| What needs to be done |
Which lines in the records below contain the word "Math"? Copy each one out.

| Material supplied |
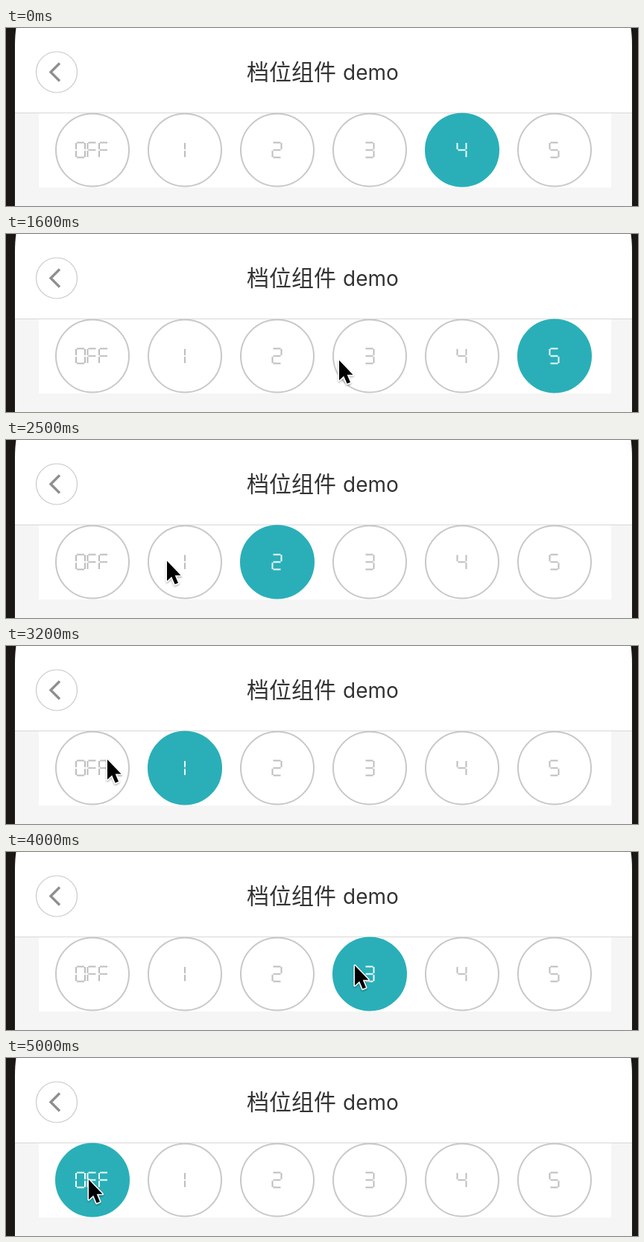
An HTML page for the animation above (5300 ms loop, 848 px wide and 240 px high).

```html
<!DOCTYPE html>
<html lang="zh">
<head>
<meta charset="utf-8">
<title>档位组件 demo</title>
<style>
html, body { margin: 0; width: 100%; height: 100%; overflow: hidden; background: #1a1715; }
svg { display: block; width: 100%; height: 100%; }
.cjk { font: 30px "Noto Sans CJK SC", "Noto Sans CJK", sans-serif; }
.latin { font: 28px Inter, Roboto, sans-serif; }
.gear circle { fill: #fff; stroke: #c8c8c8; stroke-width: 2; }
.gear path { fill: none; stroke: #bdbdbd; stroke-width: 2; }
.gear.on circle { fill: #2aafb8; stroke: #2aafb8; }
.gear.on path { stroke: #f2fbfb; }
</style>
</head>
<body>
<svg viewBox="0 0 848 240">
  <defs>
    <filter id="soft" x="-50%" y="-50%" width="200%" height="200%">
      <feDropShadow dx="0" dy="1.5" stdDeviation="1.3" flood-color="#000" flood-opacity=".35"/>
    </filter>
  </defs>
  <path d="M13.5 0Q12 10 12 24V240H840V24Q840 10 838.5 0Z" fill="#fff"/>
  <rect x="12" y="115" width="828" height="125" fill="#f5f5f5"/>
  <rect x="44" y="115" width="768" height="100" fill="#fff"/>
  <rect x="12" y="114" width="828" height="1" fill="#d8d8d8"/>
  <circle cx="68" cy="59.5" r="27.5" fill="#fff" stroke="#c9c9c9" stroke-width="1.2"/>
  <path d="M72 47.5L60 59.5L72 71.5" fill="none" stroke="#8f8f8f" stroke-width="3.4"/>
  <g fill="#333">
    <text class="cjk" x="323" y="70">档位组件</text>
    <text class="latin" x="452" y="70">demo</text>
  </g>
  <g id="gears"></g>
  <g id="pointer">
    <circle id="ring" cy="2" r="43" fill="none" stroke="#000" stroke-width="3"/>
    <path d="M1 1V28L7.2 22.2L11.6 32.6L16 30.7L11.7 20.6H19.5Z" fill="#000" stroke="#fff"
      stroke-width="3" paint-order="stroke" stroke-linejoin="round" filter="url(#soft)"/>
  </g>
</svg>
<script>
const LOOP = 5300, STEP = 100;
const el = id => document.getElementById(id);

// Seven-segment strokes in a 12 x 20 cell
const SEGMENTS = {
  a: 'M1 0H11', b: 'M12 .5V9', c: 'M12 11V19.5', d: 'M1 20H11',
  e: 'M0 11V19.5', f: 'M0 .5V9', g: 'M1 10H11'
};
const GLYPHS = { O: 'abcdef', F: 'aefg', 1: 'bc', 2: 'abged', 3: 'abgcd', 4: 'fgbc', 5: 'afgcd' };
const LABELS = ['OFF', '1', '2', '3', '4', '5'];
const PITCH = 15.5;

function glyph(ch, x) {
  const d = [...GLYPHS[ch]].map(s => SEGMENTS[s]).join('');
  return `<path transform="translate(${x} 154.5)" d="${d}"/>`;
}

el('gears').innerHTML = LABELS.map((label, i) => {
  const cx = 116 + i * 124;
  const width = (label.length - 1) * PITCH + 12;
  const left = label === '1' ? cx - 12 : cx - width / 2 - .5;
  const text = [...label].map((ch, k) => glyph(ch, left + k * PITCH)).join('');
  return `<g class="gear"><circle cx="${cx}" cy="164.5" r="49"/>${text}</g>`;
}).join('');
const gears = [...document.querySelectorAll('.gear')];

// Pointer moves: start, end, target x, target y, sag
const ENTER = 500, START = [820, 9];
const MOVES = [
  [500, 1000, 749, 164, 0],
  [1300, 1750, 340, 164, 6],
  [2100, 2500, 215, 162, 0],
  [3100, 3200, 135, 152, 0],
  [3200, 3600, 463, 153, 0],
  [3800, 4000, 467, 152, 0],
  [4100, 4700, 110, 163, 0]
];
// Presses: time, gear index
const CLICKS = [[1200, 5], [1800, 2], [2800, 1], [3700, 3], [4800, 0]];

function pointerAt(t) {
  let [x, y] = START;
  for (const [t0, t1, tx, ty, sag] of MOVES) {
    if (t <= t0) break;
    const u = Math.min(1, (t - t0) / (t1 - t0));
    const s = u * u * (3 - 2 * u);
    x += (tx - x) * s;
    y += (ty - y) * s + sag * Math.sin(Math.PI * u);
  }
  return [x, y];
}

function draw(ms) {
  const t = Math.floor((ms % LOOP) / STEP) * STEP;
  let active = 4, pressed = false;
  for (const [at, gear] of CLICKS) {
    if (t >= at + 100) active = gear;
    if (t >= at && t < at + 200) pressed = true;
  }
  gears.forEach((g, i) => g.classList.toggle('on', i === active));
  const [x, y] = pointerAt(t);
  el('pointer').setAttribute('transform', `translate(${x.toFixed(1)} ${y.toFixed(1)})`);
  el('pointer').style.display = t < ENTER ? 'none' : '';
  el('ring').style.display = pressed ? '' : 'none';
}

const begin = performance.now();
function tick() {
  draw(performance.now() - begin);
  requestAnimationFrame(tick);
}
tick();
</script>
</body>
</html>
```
---
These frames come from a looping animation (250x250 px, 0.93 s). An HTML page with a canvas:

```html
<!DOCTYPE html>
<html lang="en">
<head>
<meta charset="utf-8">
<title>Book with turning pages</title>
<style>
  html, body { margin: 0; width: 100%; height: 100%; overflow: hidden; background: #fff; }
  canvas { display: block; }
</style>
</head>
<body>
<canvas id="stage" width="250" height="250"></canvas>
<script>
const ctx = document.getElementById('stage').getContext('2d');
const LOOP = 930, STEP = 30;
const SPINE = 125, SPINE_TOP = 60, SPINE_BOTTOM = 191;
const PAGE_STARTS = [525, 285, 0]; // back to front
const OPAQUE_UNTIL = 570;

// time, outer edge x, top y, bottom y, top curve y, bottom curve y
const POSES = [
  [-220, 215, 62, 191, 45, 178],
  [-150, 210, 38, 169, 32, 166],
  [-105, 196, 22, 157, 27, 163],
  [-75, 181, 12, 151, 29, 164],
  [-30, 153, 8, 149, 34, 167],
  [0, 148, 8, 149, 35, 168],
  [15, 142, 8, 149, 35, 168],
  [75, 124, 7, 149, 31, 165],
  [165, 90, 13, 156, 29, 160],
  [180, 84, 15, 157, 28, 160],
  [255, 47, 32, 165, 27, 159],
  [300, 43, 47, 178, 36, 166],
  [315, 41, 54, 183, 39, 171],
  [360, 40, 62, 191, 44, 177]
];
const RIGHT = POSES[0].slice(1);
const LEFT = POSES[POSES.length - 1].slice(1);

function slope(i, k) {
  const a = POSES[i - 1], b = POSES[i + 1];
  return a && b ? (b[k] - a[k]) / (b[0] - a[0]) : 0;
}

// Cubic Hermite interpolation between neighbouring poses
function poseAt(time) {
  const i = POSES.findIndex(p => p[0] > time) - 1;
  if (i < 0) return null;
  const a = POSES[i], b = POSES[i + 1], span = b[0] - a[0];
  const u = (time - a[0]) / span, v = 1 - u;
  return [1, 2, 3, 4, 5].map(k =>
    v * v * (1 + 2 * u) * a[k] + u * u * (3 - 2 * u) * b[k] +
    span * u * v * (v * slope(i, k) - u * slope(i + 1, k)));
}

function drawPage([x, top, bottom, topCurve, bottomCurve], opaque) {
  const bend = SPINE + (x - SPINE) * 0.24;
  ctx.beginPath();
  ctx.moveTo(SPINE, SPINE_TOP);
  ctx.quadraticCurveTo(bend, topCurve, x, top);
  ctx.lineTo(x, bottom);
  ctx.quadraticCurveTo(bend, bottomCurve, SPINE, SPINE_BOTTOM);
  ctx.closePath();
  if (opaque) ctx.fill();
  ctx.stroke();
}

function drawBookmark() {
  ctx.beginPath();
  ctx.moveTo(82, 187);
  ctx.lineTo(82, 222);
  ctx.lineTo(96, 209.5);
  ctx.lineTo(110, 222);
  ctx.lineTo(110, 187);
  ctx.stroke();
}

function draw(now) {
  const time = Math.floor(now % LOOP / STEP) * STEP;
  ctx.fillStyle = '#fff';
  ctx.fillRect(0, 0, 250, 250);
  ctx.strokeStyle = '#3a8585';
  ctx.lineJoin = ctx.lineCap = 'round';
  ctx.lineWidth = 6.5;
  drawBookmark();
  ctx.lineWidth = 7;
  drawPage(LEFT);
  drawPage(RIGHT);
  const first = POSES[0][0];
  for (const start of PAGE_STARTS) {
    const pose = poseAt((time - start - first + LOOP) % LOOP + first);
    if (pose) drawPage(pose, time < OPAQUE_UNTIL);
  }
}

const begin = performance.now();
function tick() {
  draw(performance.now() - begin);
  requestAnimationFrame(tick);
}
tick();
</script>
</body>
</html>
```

| Your solution |
    const u = Math.min(1, (t - t0) / (t1 - t0));
    y += (ty - y) * s + sag * Math.sin(Math.PI * u);
  const t = Math.floor((ms % LOOP) / STEP) * STEP;
  const time = Math.floor(now % LOOP / STEP) * STEP;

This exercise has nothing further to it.